ST. LOUIS -- He was rummaging through a new box of hats, taking them out one by one and stretching them out on his right foot until you could hear a tearing sound. Roger Clemens sat at his locker stretching hats, having changed into his No. 22 Astros jersey, but still wearing gray dress pants.
He had a photo shoot scheduled for a national publication, and a Houston radio show wanted him to do a call-in. But Clemens, the scheduled starter for Game 3 of the National League Championship Series in Houston Saturday, was just engaging in a little Boston talk on the eve of Game 1. He never has forgotten where he came from.
''Here I am still pitching," Clemens said. ''Debbie and I were looking forward to the day where we could just go up to my old neighborhood [Framingham] and just hang out with some of our friends up there. Maybe go to a few games at Fenway. Same in New York. Just grab five or six of your close friends up there and go out to eat and see a ballgame.
''But here I am, still pitching. This is still exciting for me. We have a good team and this guy over here" -- he points to Andy Pettitte's locker -- ''has had an unbelievable year. It's been so much fun just being a part of this and hanging with Andy. We both came home to pitch and we got pretty far last year when Andy was injured, and hopefully we can make this a great series."
Not that the six-time Cy Young Award winner needs any more accolades, but in the longest postseason game in baseball history -- Sunday's 18-inning win that eliminated the Atlanta Braves in the Division Series -- Clemens was the winning pitcher, hurling three scoreless innings in relief before rookie Chris Burke ended it with a solo home run.
''It was one of the greatest games I've ever been involved in," Clemens said. ''Two teams going at each other like that inning for inning. You thought back to '86 and Game 6 and 2001 with the Yankees. But this was like a heavyweight fight."
How long could he have gone?
''I would just have kept pitching," Clemens said. ''What else are you going to do? You're in that situation. Nobody's left to bring in, so it's me. I would have kept going and given it everything I had. This is playoff time. You can't say you are tired. You're not going to hold anything back."
Pettite, who starts tonight against another old chum of Clemens, Cardinals ace Chris Carpenter, had been sent home by manager Phil Garner Sunday to rest up in case he needed to go in Game 5 in Atlanta. Pettitte said he phoned the Astros clubhouse a few times after the ninth inning and eventually was asked to come to the park just in case.

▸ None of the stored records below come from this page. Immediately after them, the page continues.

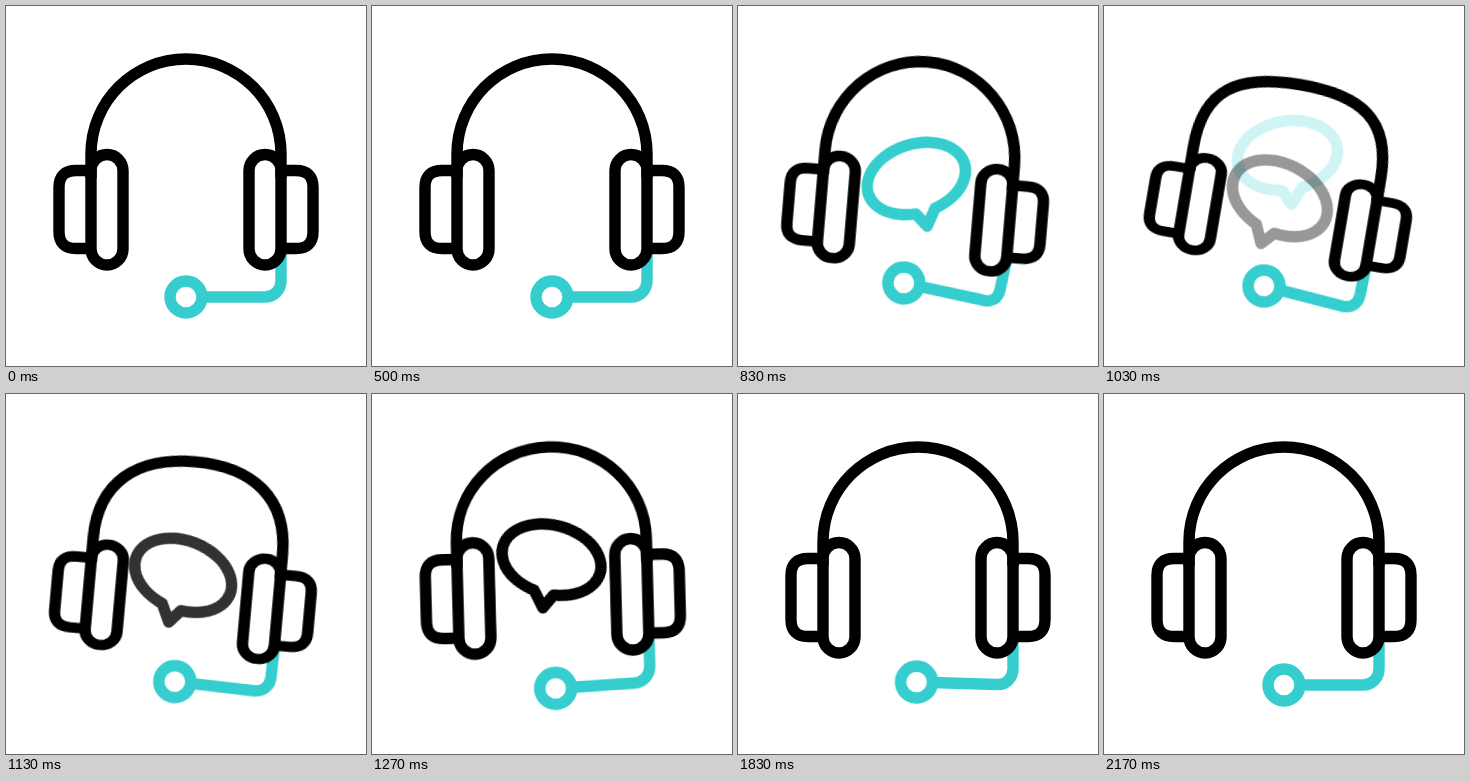
An HTML page that plays this animation: 360 px wide and 360 px high, repeating every 2500 ms.

```html
<!DOCTYPE html>
<html lang="en">
<head>
<meta charset="utf-8">
<title>Headset</title>
<style>
  html, body { margin: 0; width: 100%; height: 100%; overflow: hidden; background: #fff; }
  svg { display: block; width: 360px; height: 360px; }

  .line { fill: none; stroke: #000; stroke-width: 11.4; stroke-linejoin: round; }
  .teal { stroke: #35cdce; }
  .pads * { vector-effect: non-scaling-stroke; }

  .headset, .pads, .band, .boom, .mic { animation: 2.5s linear infinite; }
  .headset { transform-origin: 132px 171px; animation-name: tilt; }
  .pads { transform-origin: 180px 204px; animation-name: squash; }
  .band { animation-name: flex; }
  .boom { animation-name: bend; }
  .mic { fill: #fff; animation-name: sway; }

  .bubble {
    --side: 1;
    opacity: 0;
    animation: rise 2.5s linear .93s infinite backwards, fade 2.5s linear .93s infinite backwards;
  }
  .bubble.teal { --side: -1; animation-delay: .55s; }

  @keyframes tilt {
    0%, 20% { transform: rotate(0deg); animation-timing-function: ease-in; }
    33.2% { transform: rotate(4.75deg); animation-timing-function: ease-out; }
    41.2% { transform: rotate(9.6deg); animation-timing-function: cubic-bezier(.35, 0, .5, 1); }
    51.6% { transform: rotate(-1.6deg); animation-timing-function: ease-in-out; }
    64%, 100% { transform: rotate(0deg); }
  }

  @keyframes squash {
    0%, 20% { transform: scaleY(1); animation-timing-function: ease-in; }
    33.2% { transform: scaleY(.928); animation-timing-function: ease-out; }
    41.2% { transform: scaleY(.845); animation-timing-function: cubic-bezier(.35, 0, .5, 1); }
    51.6% { transform: scaleY(1.01); animation-timing-function: ease-in-out; }
    64%, 100% { transform: scaleY(1); }
  }

  @keyframes flex {
    0%, 20% {
      d: path("M85 172L85 148C85 95.5 127.5 53 180 53C232.5 53 275 95.5 275 148L275 172");
      animation-timing-function: ease-in-out;
    }
    33.2% {
      d: path("M85 172L85 148C85 95 127.5 51.5 180 51.5C232.5 51.5 275 95 275 148L275 172");
      animation-timing-function: ease-in-out;
    }
    41.2% {
      d: path("M85 172L85 148C85 89 118 69.3 180 69.3C242 69.3 275 89 275 148L275 172");
      animation-timing-function: cubic-bezier(.35, 0, .5, 1);
    }
    51.6% {
      d: path("M85 172L85 148C85 95.5 127.5 54 180 54C232.5 54 275 95.5 275 148L275 172");
      animation-timing-function: ease-in-out;
    }
    64%, 100% {
      d: path("M85 172L85 148C85 95.5 127.5 53 180 53C232.5 53 275 95.5 275 148L275 172");
    }
  }

  @keyframes bend {
    0%, 20% {
      d: path("M180 291L259 291C268 291 275 284 275 275L275 245");
      animation-timing-function: ease-in-out;
    }
    33.2% { d: path("M174.6 273.8L253 284C263 286.5 269.5 282 271 273L275 240"); }
    41.2% {
      d: path("M177.8 273.8L257 280.5C267 282 273.5 276 274 267L275 235");
      animation-timing-function: cubic-bezier(.35, 0, .5, 1);
    }
    50.8% { d: path("M180.4 295.7L259 292.5C268 292 275 285 275 276L275 245"); }
    59.2% {
      d: path("M180.4 296.3L259 292C268 291.5 275 284 275 275L275 245");
      animation-timing-function: ease-in-out;
    }
    73.2% {
      d: path("M178.5 288L259 290.5C268 291 275 284 275 275L275 245");
      animation-timing-function: ease-in-out;
    }
    84%, 100% { d: path("M180 291L259 291C268 291 275 284 275 275L275 245"); }
  }

  @keyframes sway {
    0%, 20% { transform: translate(180px, 291px); animation-timing-function: ease-in-out; }
    33.2% { transform: translate(174.6px, 273.8px); }
    41.2% { transform: translate(177.8px, 273.8px); animation-timing-function: cubic-bezier(.35, 0, .5, 1); }
    50.8% { transform: translate(180.4px, 295.7px); }
    59.2% { transform: translate(180.4px, 296.3px); animation-timing-function: ease-in-out; }
    73.2% { transform: translate(178.5px, 288px); animation-timing-function: ease-in-out; }
    84%, 100% { transform: translate(180px, 291px); }
  }

  @keyframes rise {
    0% { transform: translate(174px, 203.5px) rotate(calc(var(--side) * 33deg)) scaleX(var(--side)); }
    4% { transform: translate(176px, 192.5px) rotate(calc(var(--side) * 27.5deg)) scaleX(var(--side)); }
    12% { transform: translate(178.5px, 170.5px) rotate(calc(var(--side) * 16.5deg)) scaleX(var(--side)); }
    21%, 100% { transform: translate(184.5px, 144.5px) rotate(calc(var(--side) * 8deg)) scaleX(var(--side)); }
  }

  @keyframes fade {
    0% { opacity: 0; }
    10%, 13.6% { opacity: 1; }
    21%, 100% { opacity: 0; }
  }
</style>
</head>
<body>
<svg viewBox="0 0 360 360">
  <defs>
    <path id="talk" d="M11 33.7A50.4 34.5 0 1 0 -9 34L4 48.7Z"/>
    <g id="pad">
      <path d="M85 164.5H70Q53 164.5 53 181.5V225.5Q53 242.5 70 242.5H85"/>
      <rect x="85" y="148.5" width="32" height="110.5" rx="16"/>
    </g>
  </defs>
  <use class="line teal bubble" href="#talk"/>
  <use class="line bubble" href="#talk"/>
  <g class="headset">
    <path class="line teal boom" d="M180 291L259 291C268 291 275 284 275 275L275 245"/>
    <circle class="line teal mic" r="16"/>
    <path class="line band" d="M85 172L85 148C85 95.5 127.5 53 180 53C232.5 53 275 95.5 275 148L275 172"/>
    <g class="line pads">
      <use href="#pad"/>
      <use href="#pad" transform="matrix(-1 0 0 1 360 0)"/>
    </g>
  </g>
</svg>
</body>
</html>
```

Clemens can't recall a game that stirred so much emotion from fans around the country.
''I know back home my family's been talking about it for a couple of days now," he said. ''We've been getting calls from people from all over just wanting to talk about that game. It was pretty special. Happy to be a part of it and happy we came up on the winning end."
Clemens said he doesn't feel that tired, and he'll have five days of rest for his start.
The Rocket has been around long enough that he is idolized by other pitchers. Carpenter, for instance, grew up watching Clemens as a kid in Raymond, N.H., then got to pitch with him in Toronto. Carpenter was one of the best pitchers in the National League this year, going 21-5 with a 2.83 ERA.
''All Carp needed was to stay healthy," Clemens said. ''He always had great ability. I'm happy to see he put it all together and had a great year. I know he went through a lot last year, just like Andy did. It's going to be fun watching these two guys go at each other."
Clemens said he was hoping to hook up with former Red Sox Scott Cooper and Al Nipper, who live in the St. Louis suburbs. Nipper is Boston's minor league pitching coordinator and was a running mate of Clemens in his years in Boston.
Clemens also has stayed in touch with Bruce Hurst and was intrigued to learn that Dennis ''Oil Can" Boyd pitched for the Brockton Rox this summer at age 45.
''That's great," Clemens said. ''Oil Can is doing what he loves. It's great to hear he's still pitching."
He also was happy for Wade Boggs, who was inducted into the Hall of Fame this year, and called it nonsense that he and Boggs didn't get along.
''Wade and I were teammates for a long while," said Clemens. ''I respected what he did in a baseball uniform. I was probably closer to other players on the team, but he deserved the honor. He was a great player."
No conversation with Clemens can end without the subject of retirement being brought up.
''Haven't even thought about it, and I won't think about it," Clemens said. ''There's a long way to go here. That's what I'm thinking about. This and following the boys. Two of them are playing football right now and Koby [an Astros catching prospect] has started his offseason workout program.
''There's a lot going on. That won't be crossing my mind for a while."